I am genuinely surprised that no-one with the obvious directx skills that I know many people have, has had the same idea. (well I have seen a few very basic implementations of it, with low-resolution wolfenstein-quality rooms)

If someone has, please point me to their product/website
Anyway, what ideas are you surprised that no skilled person has had…

I forgot something (which I told myslef I would do at the end of the post)

directx - a huge set of functions and other programming ‘elements’ with direct access to graphics hardware, which allows a programmer to write high-speed 3d applications (games, mostly)

opengl - a rival to directx. Arguably better.
c++ - A programming language.
(for the dopers that don’t know)

(Dill) pickles on pizza.

My mom eats mustard on pancakes (it’s really quite tasty!)

Lobang, supposedly Bill Gates has something like that in his mansion. Additionally, Gates is one of the only folks to claim that his property taxes were too low! (Apparently, the state considers his place so weird, that’s he’s the only one who would want to own it, thus the low value.)

Given the current state of awkwardness in interfaces used for navigation in 3D spaces on a standard personal computer, no wonder your idea didn’t get implemented by anyone.
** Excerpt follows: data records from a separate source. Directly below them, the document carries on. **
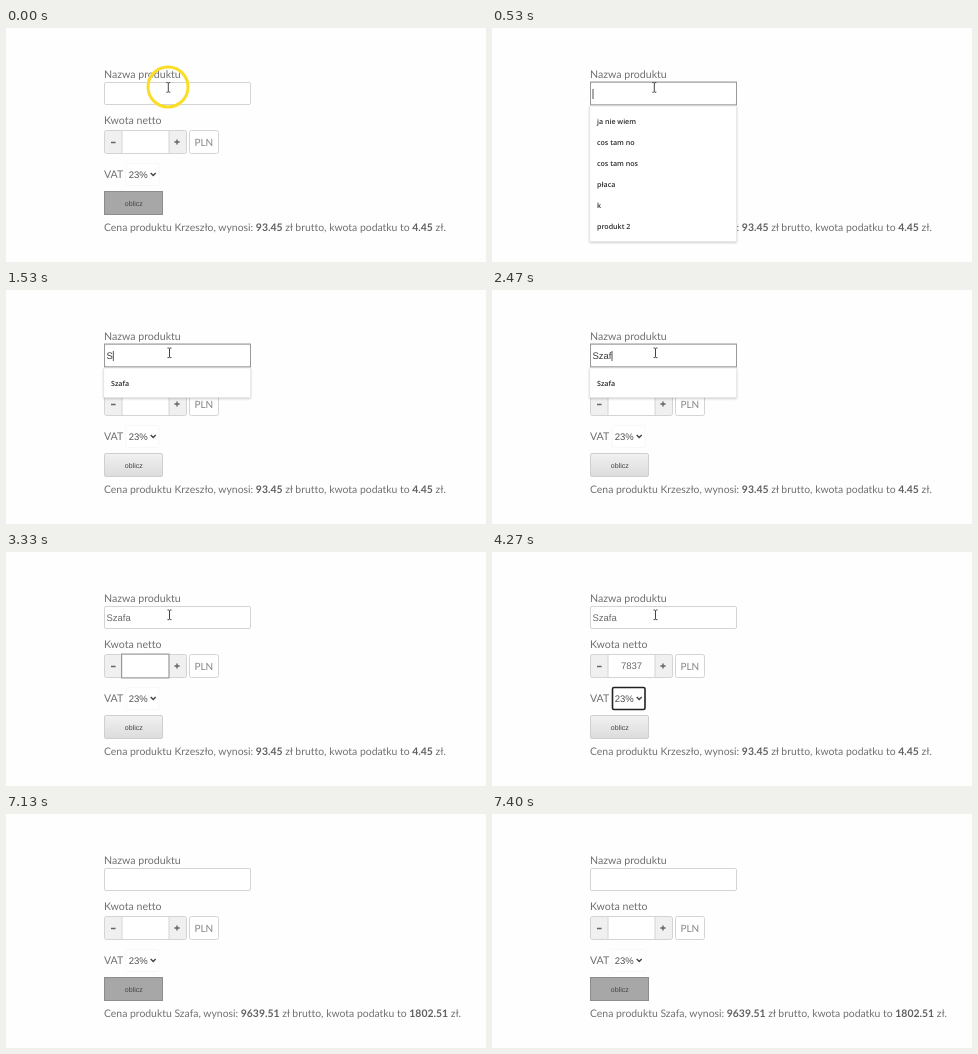
Animation of 480 by 234 pixels, one loop 8000 ms. Source, as an HTML page:

```html
<!DOCTYPE html>
<html lang="pl">
<head>
<meta charset="utf-8">
<title>Kalkulator VAT</title>
<style>
  html, body { margin: 0; width: 100%; height: 100%; overflow: hidden; background: #fefefe; }
  svg { display: block; width: 100%; height: 100%; }
  text {
    font: 10.6px Lato, sans-serif; fill: #707070; white-space: pre;
    font-variant-ligatures: none; text-rendering: geometricPrecision;
  }
  .result { font-size: 10.42px; }
  .bold { font-weight: 700; fill: #606060; }
  .unit { font-size: 10px; fill: #858585; }
  .field { font: 9.5px "Liberation Sans", Arial, sans-serif; fill: #6a6a6a; }
  .small { font: 7px "Liberation Sans", Arial, sans-serif; fill: #444; }
  .list text { font: 600 7.1px "Open Sans", "Noto Sans", sans-serif; fill: #2a2a2a; }
  .list rect { fill: #fff; stroke: #e6e6e6; stroke-width: .7; filter: drop-shadow(0 1px 1px #0003); }
  .box { fill: #fff; stroke: #d4d4d4; }
  .focus { fill: none; stroke: #999; }
  .mid { text-anchor: middle; }
</style>
</head>
<body>
<svg viewBox="0 0 480 234">
  <defs>
    <linearGradient id="shade" x2="0" y2="1">
      <stop stop-color="#f1f1f1"/><stop offset="1" stop-color="#dcdcdc"/>
    </linearGradient>
  </defs>

  <text x="98" y="49.8">Nazwa produktu</text>
  <rect class="box" x="98.5" y="54.5" width="146" height="22" rx="1.5"/>
  <rect class="focus" id="nameFocus" x="98.5" y="54" width="146" height="23"/>
  <text class="field" id="name" x="100.5" y="68.8"></text>

  <text x="98" y="95.7">Kwota netto</text>
  <rect class="box" x="98.5" y="102.5" width="82" height="23" rx="2" style="fill:#f0f0f0"/>
  <rect class="box" x="116" y="102.5" width="47" height="23"/>
  <path d="M105 114.5h4.6M168.4 114h5.2M171 111.4v5.2" stroke="#666" stroke-width="1.4"/>
  <rect class="focus" id="netFocus" x="115.5" y="102" width="47.5" height="24"/>
  <text class="field mid" id="net" x="139.5" y="117.3"></text>
  <rect class="box" x="183.5" y="102.5" width="29" height="23" rx="2"/>
  <text class="unit mid" x="197.8" y="117.6">PLN</text>

  <text x="98" y="150.3">VAT</text>
  <rect x="120" y="135.5" width="33" height="22" rx="2" fill="#fff" stroke="#f8f8f8"/>
  <rect id="vatFocus" x="120.5" y="135.5" width="32.5" height="22" rx="1.5" fill="none" stroke="#222" stroke-width="1.6"/>
  <text class="field" x="122.8" y="149.6" style="fill:#505050">23%</text>
  <path d="M144.7 145l2.5 2.5 2.5-2.5" fill="none" stroke="#444" stroke-width="1.4"/>

  <rect id="button" x="98.5" y="163.5" width="58" height="23"/>
  <text class="small mid" x="127.8" y="178.1">oblicz</text>

  <text class="result" x="98" y="202.7">Cena produktu <tspan id="product"></tspan>, wynosi: <tspan class="bold" id="gross"></tspan> zł brutto, kwota podatku to <tspan class="bold" id="tax"></tspan> zł.</text>

  <g class="list" id="found">
    <rect x="97.8" y="78" width="146.7" height="29.5"/><text x="105" y="95.7">Szafa</text>
  </g>
  <g class="list" id="all"><rect x="97.8" y="78" width="146.7" height="135.5"/></g>
  <g class="list" id="sums"><rect x="115.5" y="126.5" width="112" height="52"/></g>

  <rect id="caret" width="1" height="10" fill="#555"/>
  <circle id="ring" cx="162" cy="59" r="20" fill="none" stroke="#fbdc26" stroke-width="3"/>
  <path id="cursor" d="M-2-4.7h1.4l.6.5.6-.5h1.4M0-4.2v8.6M-2 4.9h1.4l.6-.5.6.5h1.4" fill="none" stroke="#444" stroke-width="1"/>
</svg>
<script>
const LOOP = 8000;
const $ = id => document.getElementById(id);
const show = (id, alpha) => $(id).setAttribute('opacity', +alpha);
const write = (id, text) => { $(id).textContent = text; };
const clamp = x => Math.max(0, Math.min(1, x));

// Value of the last [time, value] pair already reached
const at = (t, steps) => steps.reduce((now, [start, value]) => t >= start ? value : now, '');

['ja nie wiem', 'cos tam no', 'cos tam nos', 'płaca', 'k', 'produkt 2'].forEach((label, i) => {
  const item = document.createElementNS('http://www.w3.org/2000/svg', 'text');
  item.setAttribute('x', 105);
  item.setAttribute('y', 95.7 + 21 * i);
  item.textContent = label;
  $('all').append(item);
});

function draw(t) {
  const focus = at(t, [[0, 'button'], [70, 'name'], [2730, 'net'], [4270, 'vat'], [5470, 'button']]);
  const inName = focus === 'name';
  const done = t >= 5870;

  write('name', at(t, [[1470, 'S'], [1730, 'Sz'], [1930, 'Sza'], [2470, 'Szaf'], [2530, 'Szafa'], [5870, '']]));
  write('net', at(t, [[3730, '7'], [3870, '78'], [3930, '783'], [4070, '7837'], [5870, '']]));
  write('product', done ? 'Szafa' : 'Krzeszło');
  write('gross', done ? '9639.51' : '93.45');
  write('tax', done ? '1802.51' : '4.45');

  for (const id of ['name', 'net', 'vat']) show(id + 'Focus', focus === id);
  $('name').style.fill = inName ? '#3a3a3a' : '';
  const pressed = focus === 'button';
  $('button').setAttribute('fill', pressed ? '#a7a7a7' : 'url(#shade)');
  $('button').setAttribute('stroke', pressed ? '#8c8c8c' : '#cfcfcf');
  $('button').setAttribute('rx', pressed ? 0 : 1.5);

  show('all', at(t, [[0, 0], [200, .5], [330, 1], [1470, .5], [1530, 0]]));
  show('found', t >= 1530 && t < 2530);
  show('sums', t >= 3730 && t < 3870);

  const blink = (t >= 770 && t < 1270) || (t >= 3330 && t < 3730);
  show('caret', (inName || focus === 'net') && !blink);
  $('caret').setAttribute('x', inName
    ? 100.5 + $('name').getComputedTextLength()
    : 139 + $('net').getComputedTextLength() / 2);
  $('caret').setAttribute('y', inName ? 61 : 109.5);

  show('ring', at(t, [[0, 1], [70, .7], [200, .35], [330, 0]]));
  const move = clamp((t - 530) / 600);
  $('cursor').setAttribute('transform', `translate(${162.3 + 1.2 * move} ${59.3 + 3.4 * move})`);
  show('cursor', t < 7130);
}

const start = performance.now();
function tick() {
  draw((performance.now() - start) % LOOP);
  requestAnimationFrame(tick);
}
tick();
</script>
</body>
</html>
```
Walking around an art gallery is supposed to be a pleasant experience. When you have to wrestle with a 5-mouse button and 20 memorized hotkeys on the keyboard, the experience loses its charm. Even when it comes to FPS games, it’s only a very small, dedicated contingent of hardcore gamesplayers who are comfortable navigating the gamespace fluidly – and in their case, they have motivating goals and clearly defined objectives to compel them forwards.

On the other hand, on VR systems installed at a number of university campuses (where the interface for walking around an art gallery simulation is much more natural) one of the first demos that gets implemented is an art gallery.

Game movement has become established enough that it would not be awkward…

left - strafe left, right - strafe right, forward - move forward, back - move back (the keys are there, right on the keyboard) and the mouse is used for altering the direction you are facing.

Simple enough.

Ahhh…the games…there aren’t enough games in a day.

The OP sounds like a more advanced VRML. Ahh, I remember the days of VRML.